_WHAT TO DO_
Your task is to return the listing below word for word, without any of its images.

_DATA EXTRACT_
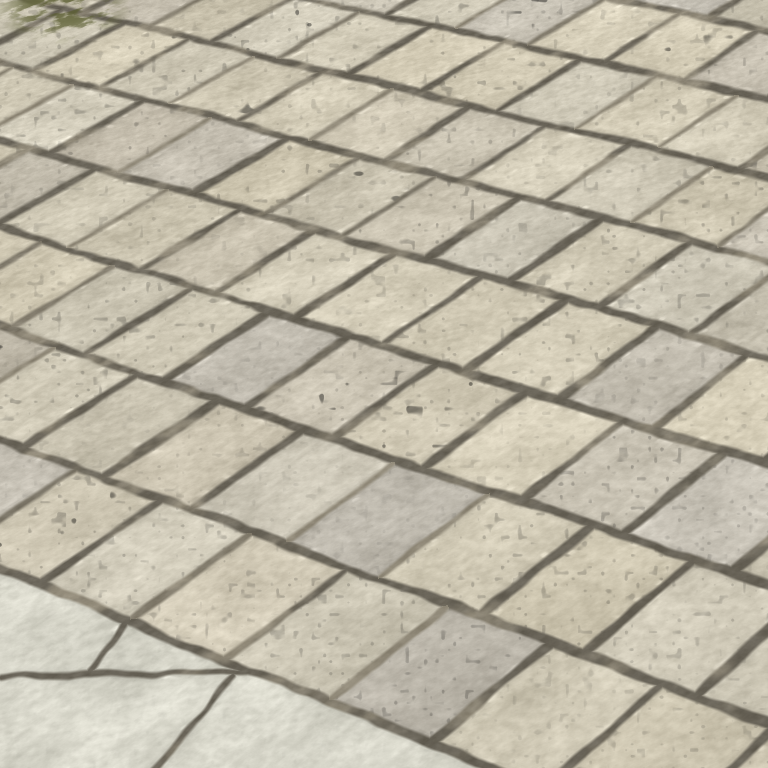
Write a Shadertoy shader that draws this texture.

```glsl
#define ROW_JOINT 0.043
#define CROSS_JOINT 0.036
#define ROW_SHIFT 0.69
#define EDGE_BLUR 0.0026
#define LAST_ROW 5.0
#define GRAIN 0.13
#define BRICK vec3(0.815, 0.788, 0.71)
#define GREY_BRICK vec3(0.755, 0.73, 0.675)
#define SLAB vec3(0.84, 0.835, 0.785)
#define JOINT vec3(0.41, 0.39, 0.345)
#define SAND vec3(0.60, 0.57, 0.50)
#define MOSS vec3(0.36, 0.37, 0.20)

float hash(vec2 p) {
    return fract(sin(dot(p, vec2(127.1, 311.7))) * 43758.5453);
}

float noise(vec2 p) {
    vec2 i = floor(p), f = fract(p);
    f = f * f * (3.0 - 2.0 * f);
    return mix(mix(hash(i), hash(i + vec2(1, 0)), f.x),
               mix(hash(i + vec2(0, 1)), hash(i + vec2(1, 1)), f.x), f.y);
}

float fbm(vec2 p) {
    float sum = 0.0, amp = 0.5;
    for (int i = 0; i < 4; i++) {
        sum += amp * noise(p);
        p = p * 2.03 + 17.3;
        amp *= 0.5;
    }
    return sum / 0.9375;
}

float segment(vec2 p, vec2 a, vec2 b) {
    vec2 d = b - a;
    return length(p - a - d * clamp(dot(p - a, d) / dot(d, d), 0.0, 1.0));
}

float toInteger(float x) {
    return abs(fract(x + 0.5) - 0.5);
}

// Canvas length of one unit of a paving coordinate
float unitLength(float x) {
    return 1.0 / (length(vec2(dFdx(x), dFdy(x))) * iResolution.y);
}

void mainImage(out vec4 fragColor, in vec2 fragCoord) {
    vec2 p = fragCoord / iResolution.xy;
    p.y = 1.0 - p.y;

    // Perspective: pave.x runs along the rows, pave.y counts them
    float depth = 0.0911 + 0.055 * p.y + 0.0072 * p.x;
    vec2 pave = vec2(0.761 * p.x + 1.277 * p.y - 0.509,
                     p.y - 0.2604 * p.x - 0.0807) / depth;
    vec2 scale = vec2(unitLength(pave.x), unitLength(pave.y));

    // Slightly uneven laying, each row shifted against the last
    vec2 laid = pave + 0.04 * (vec2(noise(pave * 0.9), noise(pave * 0.9 + 40.0)) - 0.5);
    laid += 0.022 * (vec2(noise(pave * 6.0), noise(pave * 6.0 + 80.0)) - 0.5);
    float row = floor(laid.y);
    float along = laid.x - ROW_SHIFT * row;
    along += 0.06 * (hash(vec2(floor(along + 0.5), row)) - 0.5);
    vec2 id = vec2(floor(along), row);
    bool isSlab = laid.y > LAST_ROW;
    if (isSlab) id = vec2(0.0);

    // Signed distance to the joints, of uneven width
    float wear = 0.5 + fbm(pave * 2.5 + 9.0);
    float jointId = hash(vec2(floor(along + 0.5), row) + 5.0);
    float crossWidth = CROSS_JOINT * mix(0.7, 1.25, jointId);
    float rowGap = toInteger(laid.y) * scale.y - ROW_JOINT * depth * wear;
    float crossGap = toInteger(along) * scale.x - crossWidth * depth * wear;
    float gap = min(rowGap, crossGap);
    if (isSlab) {
        vec2 q = p + 0.006 * (vec2(noise(p * 35.0), noise(p * 35.0 + 20.0)) - 0.5);
        float crack = segment(q, vec2(0.0, 0.880), vec2(0.36, 0.874));
        crack = min(crack, segment(q, vec2(0.118, 0.875), vec2(0.170, 0.805)));
        crack = min(crack, segment(q, vec2(0.305, 0.880), vec2(0.195, 1.01)));
        gap = min((laid.y - LAST_ROW) * scale.y - ROW_JOINT * depth * wear,
                  crack - 0.0045 * wear);
    }

    // Stone tone, blotches and grain
    float greyness = smoothstep(0.5, 1.0, hash(id + 31.0));
    vec3 stone = mix(BRICK, GREY_BRICK, greyness);
    stone += 0.055 * (hash(id) - 0.45);
    stone += vec3(0.01, 0.0, -0.02) * (hash(id + 63.0) - 0.5);
    if (isSlab) stone = SLAB;
    vec2 grainPos = pave + id * 3.7;
    stone += 0.15 * (fbm(grainPos * 2.6) - 0.48);
    stone += GRAIN * (fbm(grainPos * 19.0) - 0.5);

    // Small dark pits and pale chips
    float pitted = isSlab ? 0.1 : 0.3 + 0.7 * hash(id + 11.0);
    float pit = smoothstep(0.76, 0.95, noise(p * 130.0 + 3.0));
    stone *= 1.0 - 0.20 * pitted * pit;
    float hole = smoothstep(0.90, 0.97, noise(p * 62.0 + 51.0));
    stone *= 1.0 - 0.40 * step(0.85, hash(id + 19.0)) * hole;
    float rim = 1.0 - smoothstep(0.0, 0.010, gap);
    stone += 0.12 * rim * smoothstep(0.70, 0.95, noise(pave * 11.0 + 70.0));
    stone *= 1.0 - 0.08 * rim * fbm(pave * 5.0);

    // Dirt and sand in the joints, moss in the far corner
    float sandy = 0.9 * smoothstep(0.45, 0.80, fbm(pave * 3.0 + 23.0));
    sandy = max(sandy, 0.8 * smoothstep(0.4, 0.1, jointId) * step(crossGap, rowGap));
    vec3 fill = mix(JOINT, SAND, sandy) + 0.14 * (fbm(pave * 14.0) - 0.5);
    float moss = 1.0 - smoothstep(0.03, 0.09, length((p - vec2(0.08, 0.01)) * vec2(0.9, 1.7)));
    moss *= smoothstep(0.35, 0.6, fbm(pave * 6.0 + 12.0));

    float cover = smoothstep(-EDGE_BLUR, EDGE_BLUR, gap);
    vec3 color = mix(fill, stone, cover);
    color = mix(color, MOSS, 0.8 * moss);
    fragColor = vec4(clamp(color, 0.0, 1.0), 1.0);
}
```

_RESPONSE_
Write a Shadertoy shader that draws this texture.

```glsl
#define ROW_JOINT 0.043
#define CROSS_JOINT 0.036
#define ROW_SHIFT 0.69
#define EDGE_BLUR 0.0026
#define LAST_ROW 5.0
#define GRAIN 0.13
#define BRICK vec3(0.815, 0.788, 0.71)
#define GREY_BRICK vec3(0.755, 0.73, 0.675)
#define SLAB vec3(0.84, 0.835, 0.785)
#define JOINT vec3(0.41, 0.39, 0.345)
#define SAND vec3(0.60, 0.57, 0.50)
#define MOSS vec3(0.36, 0.37, 0.20)

float hash(vec2 p) {
    return fract(sin(dot(p, vec2(127.1, 311.7))) * 43758.5453);
}

float noise(vec2 p) {
    vec2 i = floor(p), f = fract(p);
    f = f * f * (3.0 - 2.0 * f);
    return mix(mix(hash(i), hash(i + vec2(1, 0)), f.x),
               mix(hash(i + vec2(0, 1)), hash(i + vec2(1, 1)), f.x), f.y);
}

float fbm(vec2 p) {
    float sum = 0.0, amp = 0.5;
    for (int i = 0; i < 4; i++) {
        sum += amp * noise(p);
        p = p * 2.03 + 17.3;
        amp *= 0.5;
    }
    return sum / 0.9375;
}

float segment(vec2 p, vec2 a, vec2 b) {
    vec2 d = b - a;
    return length(p - a - d * clamp(dot(p - a, d) / dot(d, d), 0.0, 1.0));
}

float toInteger(float x) {
    return abs(fract(x + 0.5) - 0.5);
}

// Canvas length of one unit of a paving coordinate
float unitLength(float x) {
    return 1.0 / (length(vec2(dFdx(x), dFdy(x))) * iResolution.y);
}

void mainImage(out vec4 fragColor, in vec2 fragCoord) {
    vec2 p = fragCoord / iResolution.xy;
    p.y = 1.0 - p.y;

    // Perspective: pave.x runs along the rows, pave.y counts them
    float depth = 0.0911 + 0.055 * p.y + 0.0072 * p.x;
    vec2 pave = vec2(0.761 * p.x + 1.277 * p.y - 0.509,
                     p.y - 0.2604 * p.x - 0.0807) / depth;
    vec2 scale = vec2(unitLength(pave.x), unitLength(pave.y));

    // Slightly uneven laying, each row shifted against the last
    vec2 laid = pave + 0.04 * (vec2(noise(pave * 0.9), noise(pave * 0.9 + 40.0)) - 0.5);
    laid += 0.022 * (vec2(noise(pave * 6.0), noise(pave * 6.0 + 80.0)) - 0.5);
    float row = floor(laid.y);
    float along = laid.x - ROW_SHIFT * row;
    along += 0.06 * (hash(vec2(floor(along + 0.5), row)) - 0.5);
    vec2 id = vec2(floor(along), row);
    bool isSlab = laid.y > LAST_ROW;
    if (isSlab) id = vec2(0.0);

    // Signed distance to the joints, of uneven width
    float wear = 0.5 + fbm(pave * 2.5 + 9.0);
    float jointId = hash(vec2(floor(along + 0.5), row) + 5.0);
    float crossWidth = CROSS_JOINT * mix(0.7, 1.25, jointId);
    float rowGap = toInteger(laid.y) * scale.y - ROW_JOINT * depth * wear;
    float crossGap = toInteger(along) * scale.x - crossWidth * depth * wear;
    float gap = min(rowGap, crossGap);
    if (isSlab) {
        vec2 q = p + 0.006 * (vec2(noise(p * 35.0), noise(p * 35.0 + 20.0)) - 0.5);
        float crack = segment(q, vec2(0.0, 0.880), vec2(0.36, 0.874));
        crack = min(crack, segment(q, vec2(0.118, 0.875), vec2(0.170, 0.805)));
        crack = min(crack, segment(q, vec2(0.305, 0.880), vec2(0.195, 1.01)));
        gap = min((laid.y - LAST_ROW) * scale.y - ROW_JOINT * depth * wear,
                  crack - 0.0045 * wear);
    }

    // Stone tone, blotches and grain
    float greyness = smoothstep(0.5, 1.0, hash(id + 31.0));
    vec3 stone = mix(BRICK, GREY_BRICK, greyness);
    stone += 0.055 * (hash(id) - 0.45);
    stone += vec3(0.01, 0.0, -0.02) * (hash(id + 63.0) - 0.5);
    if (isSlab) stone = SLAB;
    vec2 grainPos = pave + id * 3.7;
    stone += 0.15 * (fbm(grainPos * 2.6) - 0.48);
    stone += GRAIN * (fbm(grainPos * 19.0) - 0.5);

    // Small dark pits and pale chips
    float pitted = isSlab ? 0.1 : 0.3 + 0.7 * hash(id + 11.0);
    float pit = smoothstep(0.76, 0.95, noise(p * 130.0 + 3.0));
    stone *= 1.0 - 0.20 * pitted * pit;
    float hole = smoothstep(0.90, 0.97, noise(p * 62.0 + 51.0));
    stone *= 1.0 - 0.40 * step(0.85, hash(id + 19.0)) * hole;
    float rim = 1.0 - smoothstep(0.0, 0.010, gap);
    stone += 0.12 * rim * smoothstep(0.70, 0.95, noise(pave * 11.0 + 70.0));
    stone *= 1.0 - 0.08 * rim * fbm(pave * 5.0);

    // Dirt and sand in the joints, moss in the far corner
    float sandy = 0.9 * smoothstep(0.45, 0.80, fbm(pave * 3.0 + 23.0));
    sandy = max(sandy, 0.8 * smoothstep(0.4, 0.1, jointId) * step(crossGap, rowGap));
    vec3 fill = mix(JOINT, SAND, sandy) + 0.14 * (fbm(pave * 14.0) - 0.5);
    float moss = 1.0 - smoothstep(0.03, 0.09, length((p - vec2(0.08, 0.01)) * vec2(0.9, 1.7)));
    moss *= smoothstep(0.35, 0.6, fbm(pave * 6.0 + 12.0));

    float cover = smoothstep(-EDGE_BLUR, EDGE_BLUR, gap);
    vec3 color = mix(fill, stone, cover);
    color = mix(color, MOSS, 0.8 * moss);
    fragColor = vec4(clamp(color, 0.0, 1.0), 1.0);
}
```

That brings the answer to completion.